This article first appeared in the St. Louis Beacon: The politicians surely didn't intend it, but the recent debate over illegal immigration in the Missouri Legislature has provided an intriguing window into the innards of each party. A fair amount has been written about how the issue of illegal immigration exposes the fault lines in the contemporary Republican coalition, but in Missouri it’s the Democratic Party that shows greater strains.
For sure, the prevailing analysis of the Republican Party is entirely correct. Cultural conservatives are averse to the social changes immigrants bring, but business interests, in addition to their devotion to a free-market ideology, are driven by the practical need for laborers
Missouri Republicans, however, have dealt with their competing camps quite ably. That’s partially a function of being the majority party. With GOP control of the committees, bills can be refined to satisfy varied concerns.
For example, an early draft of an immigration bill in the House required businesses to use E-verify, a system that is supposed to ensure that employers are not accepting bogus Social Security numbers from undocumented workers. The Missouri Chamber of Commerce vocally opposed the provision; likewise key Republicans were buttonholed by business owners in their donor base about the “red tape” involved with E-verify. It became a voluntary component.
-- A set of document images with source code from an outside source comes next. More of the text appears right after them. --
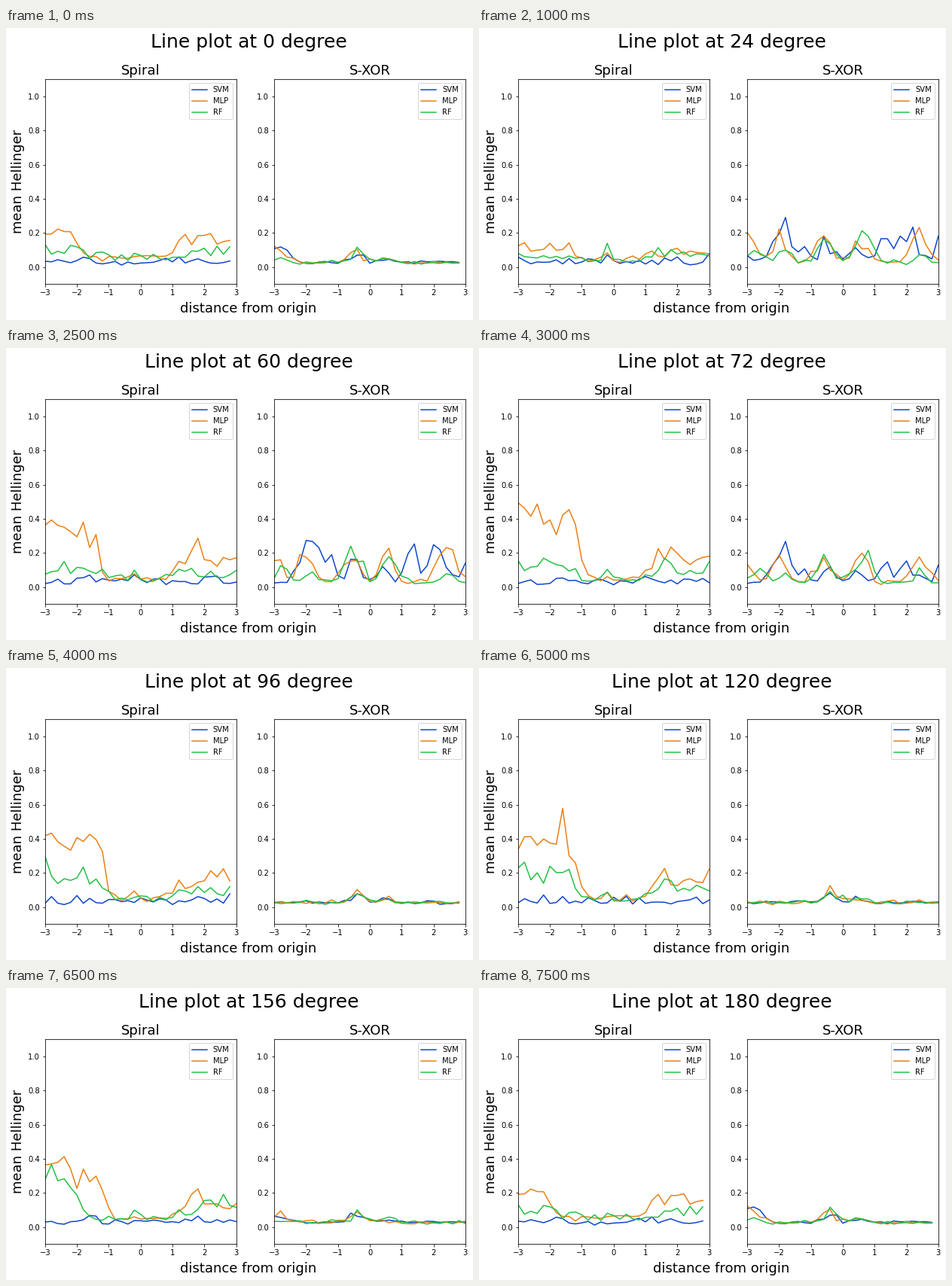
Write a matplotlib script that moves like this. It is 620 px wide and 388 px high and loops after 8 s.

```python
import matplotlib.pyplot as plt
import numpy as np
from matplotlib.animation import FuncAnimation

W, H, DPI = 620, 388, 72
STEP, FRAMES, INTERVAL = 12, 16, 500
MODELS = {"SVM": "#0b44cc", "MLP": "#ea7f12", "RF": "#22c043"}
PANELS = ("Spiral", "S-XOR")
OPEN_ENDED = (0, 12, 84, 96, 180)  # angles sampled only up to 2.8
distance = np.linspace(-3, 3, 31)

# Spiral: how the plateaus left and right of the core vary with the angle.
KEY_ANGLES = (0, 24, 48, 72, 120, 156, 180)
PLATEAUS = {
    "MLP": dict(left=(0.20, 0.11, 0.23, 0.42, 0.38, 0.33, 0.20),
                edge=(-1.9, -1.2, -1.6, -1.1, -1.1, -1.1, -1.9),
                right=(0.17, 0.10, 0.16, 0.18, 0.165, 0.145, 0.17)),
    "RF": dict(left=(0.085, 0.06, 0.075, 0.13, 0.22, 0.29, 0.085),
               edge=(-1.1, -1.1, -1.1, -1.1, -1.1, -1.9, -1.1),
               right=(0.08, 0.08, 0.07, 0.09, 0.12, 0.12, 0.08)),
}
# S-XOR: bumps as (centre, width, height) where the angle brings them out.
BUMPS = {
    "SVM": [(-1.9, 0.35, 0.27), (-1.2, 0.2, 0.13), (-0.45, 0.2, 0.07),
            (0.4, 0.2, 0.07), (1.3, 0.25, 0.17), (2.1, 0.4, 0.18),
            (3, 0.15, 0.12)],
    "MLP": [(-3, 0.3, 0.12), (-2, 0.28, 0.20), (-0.7, 0.3, 0.14),
            (0.55, 0.28, 0.17), (2.4, 0.35, 0.22)],
    "RF": [(-2.7, 0.3, 0.08), (-1.8, 0.25, 0.08), (-0.6, 0.3, 0.13),
           (0.65, 0.35, 0.14), (2.5, 0.2, 0.07)],
}
ROUGHNESS = {"SVM": 0.45, "MLP": 0.2, "RF": 0.25}


def bump(center, width, height):
    return height * np.exp(-((distance - center) / width) ** 2)


def rise(offset):
    return 1 / (1 + np.exp(-offset / 0.1))


def spiral(model, angle):
    core = np.full(distance.shape, 0.032 if model == "SVM" else 0.045)
    if model == "SVM":
        return core
    left, edge, right = (np.interp(angle, KEY_ANGLES, PLATEAUS[model][key])
                         for key in ("left", "edge", "right"))
    peak = bump(-0.2, 0.15, 0.05 if model == "RF" else 0.02)
    return (core + peak + (left - core) * rise(edge - distance)
            + (right - core) * rise(distance - 1))


def s_xor(model, angle):
    strength = np.clip(1.25 * np.sin(np.radians(2 * angle)), 0, 1)
    near_axis = abs(np.cos(np.radians(angle))) ** 12
    base = 0.026 + bump(-0.4, 0.3, 0.055) + bump(0.5, 0.3, 0.02)
    base += near_axis * bump(-3, 0.5, 0.03 if model == "RF" else 0.1)
    return base + strength * sum(bump(*b) for b in BUMPS[model])


def curves_at(angle):
    """Heights of every curve, roughened by noise that is fixed per angle."""
    angle %= 180
    rng = np.random.default_rng(angle)
    for panel, shape in zip(PANELS, (spiral, s_xor)):
        for model, roughness in ROUGHNESS.items():
            if panel == "S-XOR":
                roughness = 0.22
            noise = rng.standard_normal(distance.shape)
            yield panel, model, shape(model, angle) * np.exp(roughness * noise)


fig = plt.figure(figsize=(W / DPI, H / DPI), dpi=DPI, facecolor="white")


def label(x, y, text, size, **style):
    return fig.text(x / W, 1 - y / H, text, fontsize=size, ha="center",
                    va="baseline", **style)


title = label(322.5, 26, "", 25)
label(321.5, 378, "distance from origin", 18)
label(21, 204, "mean Hellinger", 18, rotation=90, rotation_mode="anchor")

lines = {}
for panel, left in zip(PANELS, (51.9, 356.2)):
    ax = fig.add_axes([left / W, 47.8 / H, 253.64 / W, 271.8 / H])
    ax.set(xlim=(-3, 3), ylim=(-0.1, 1.1), xticks=range(-3, 4))
    ax.set_title(panel, fontsize=18)
    for model, color in MODELS.items():
        lines[panel, model], = ax.plot([], [], color=color, label=model)
    ax.legend(loc="upper right")


def update(frame):
    angle = frame * STEP
    title.set_text(f"Line plot at {angle} degree")
    count = len(distance) - (angle in OPEN_ENDED)
    for panel, model, heights in curves_at(angle):
        lines[panel, model].set_data(distance[:count], heights[:count])
    return [title, *lines.values()]


anim = FuncAnimation(fig, update, frames=FRAMES, interval=INTERVAL,
                     repeat=True, repeat_delay=0)
plt.show()
```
The cul-cons, though, were content because their cherished deprivations for illegals — no drivers’ licenses, no college admittance, no welfare benefits — remained intact.
Meanwhile, the deep divisions among Missouri Democrats have been less documented but are just as sharp. And, in this case, they were more real because unlike the majority party they aren’t able to gloss over differences in the construction of the bill.
Consider the immigration bill’s fate in the Senate. (Click here to see the bill's provisions.) It was diluted by compromises between liberal Sen. Jeff Smith (D-St. Louis) and the bill’s sponsor, conservative Sen. Scott Rupp (R-St. Charles).
For example, although the bill had a provision denying college admission to illegal immigrants, it was so watered down as to be inconsequential. Anyone born before this law takes effect in August and who completes three semesters at a Missouri high school before college is eligible. In other words, the provision is toothless for the next 18 years. It’ll be 2026 before this law would actually deny a child college entrance. And who knows what immigration policy will look like at that point?
Meanwhile, pro-immigrant activists were stunned that the legislation gained its initial Senate approval without a peep from Sen. Joan Bray (D-St. Louis County). While some observers had assumed that she’d accepted Smith’s amendments as palatable and didn’t want to disturb the compromise, she was, in fact, caught unaware. She was in her office working on her own amendments when debate was closed.
The rural=urban divide
This comedy of errors highlights the disorganization of the Senate's Democratic Caucus. Bray and Smith either hadn’t coordinated their efforts or communicated so poorly as to have the same effect. Smith negotiated directly with Rupp. Bray, meanwhile, hadn’t spoken with Smith (or Rupp, for that matter) and Sen. Maida Coleman (D-University City), the minority leader, was MIA.
Nineteen of the 20 Republican senators voted to the pass the legislation; the 20th, Sen. Matt Bartle (R-Jackson), didn’t vote. The Democrats meanwhile split their vote evenly. Seven Democratic senators voted against passage; and seven voted in favor.
The seven voting in opposition were the “urban senators,” all from St. Louis or Kansas City. But those senators from rural districts like Lake Spring (Sen. Frank Barnitz), Clarence (Sen. Wes Shoemyer), Harrisonville (Sen. Chris Koster) and Crystal City (Sen. Ryan McKenna) all voted in favor of the bill. Defying the rural-urban split were Sen. Tim Green (D-St. Louis County) whose strong labor advocacy probably informed his support for the legislation, and Sen. Chuck Graham (D-Columbia) who is up for re-election in an expectedly tight race.
This rural-urban divide within the Missouri Democratic Party is only going to grow. House Minority Leader Paul LeVota (D-Independence), in speaking about the party's recruitment efforts this year, cheered Democratic successes in finding candidates who “fit their district.” That’s become a common euphemism for running pro-life, NRA members as Democrats in rural districts.
And while that strategy puts more seats in play and will increase the chances that Democrats will someday topple the Republican grip on the House and Senate, the immigration issue shows how hollow that victory may eventually be. The resulting electoral alliances may be too fragile to deliver a coherent agenda.
For Democrats today, however, that’s a problem they’d love to have.
What the Senate passed | Kansas City Star
What the House passed | Columbia Missourian
Dave Drebes runs Missouri Scout, a private news service covering state politics.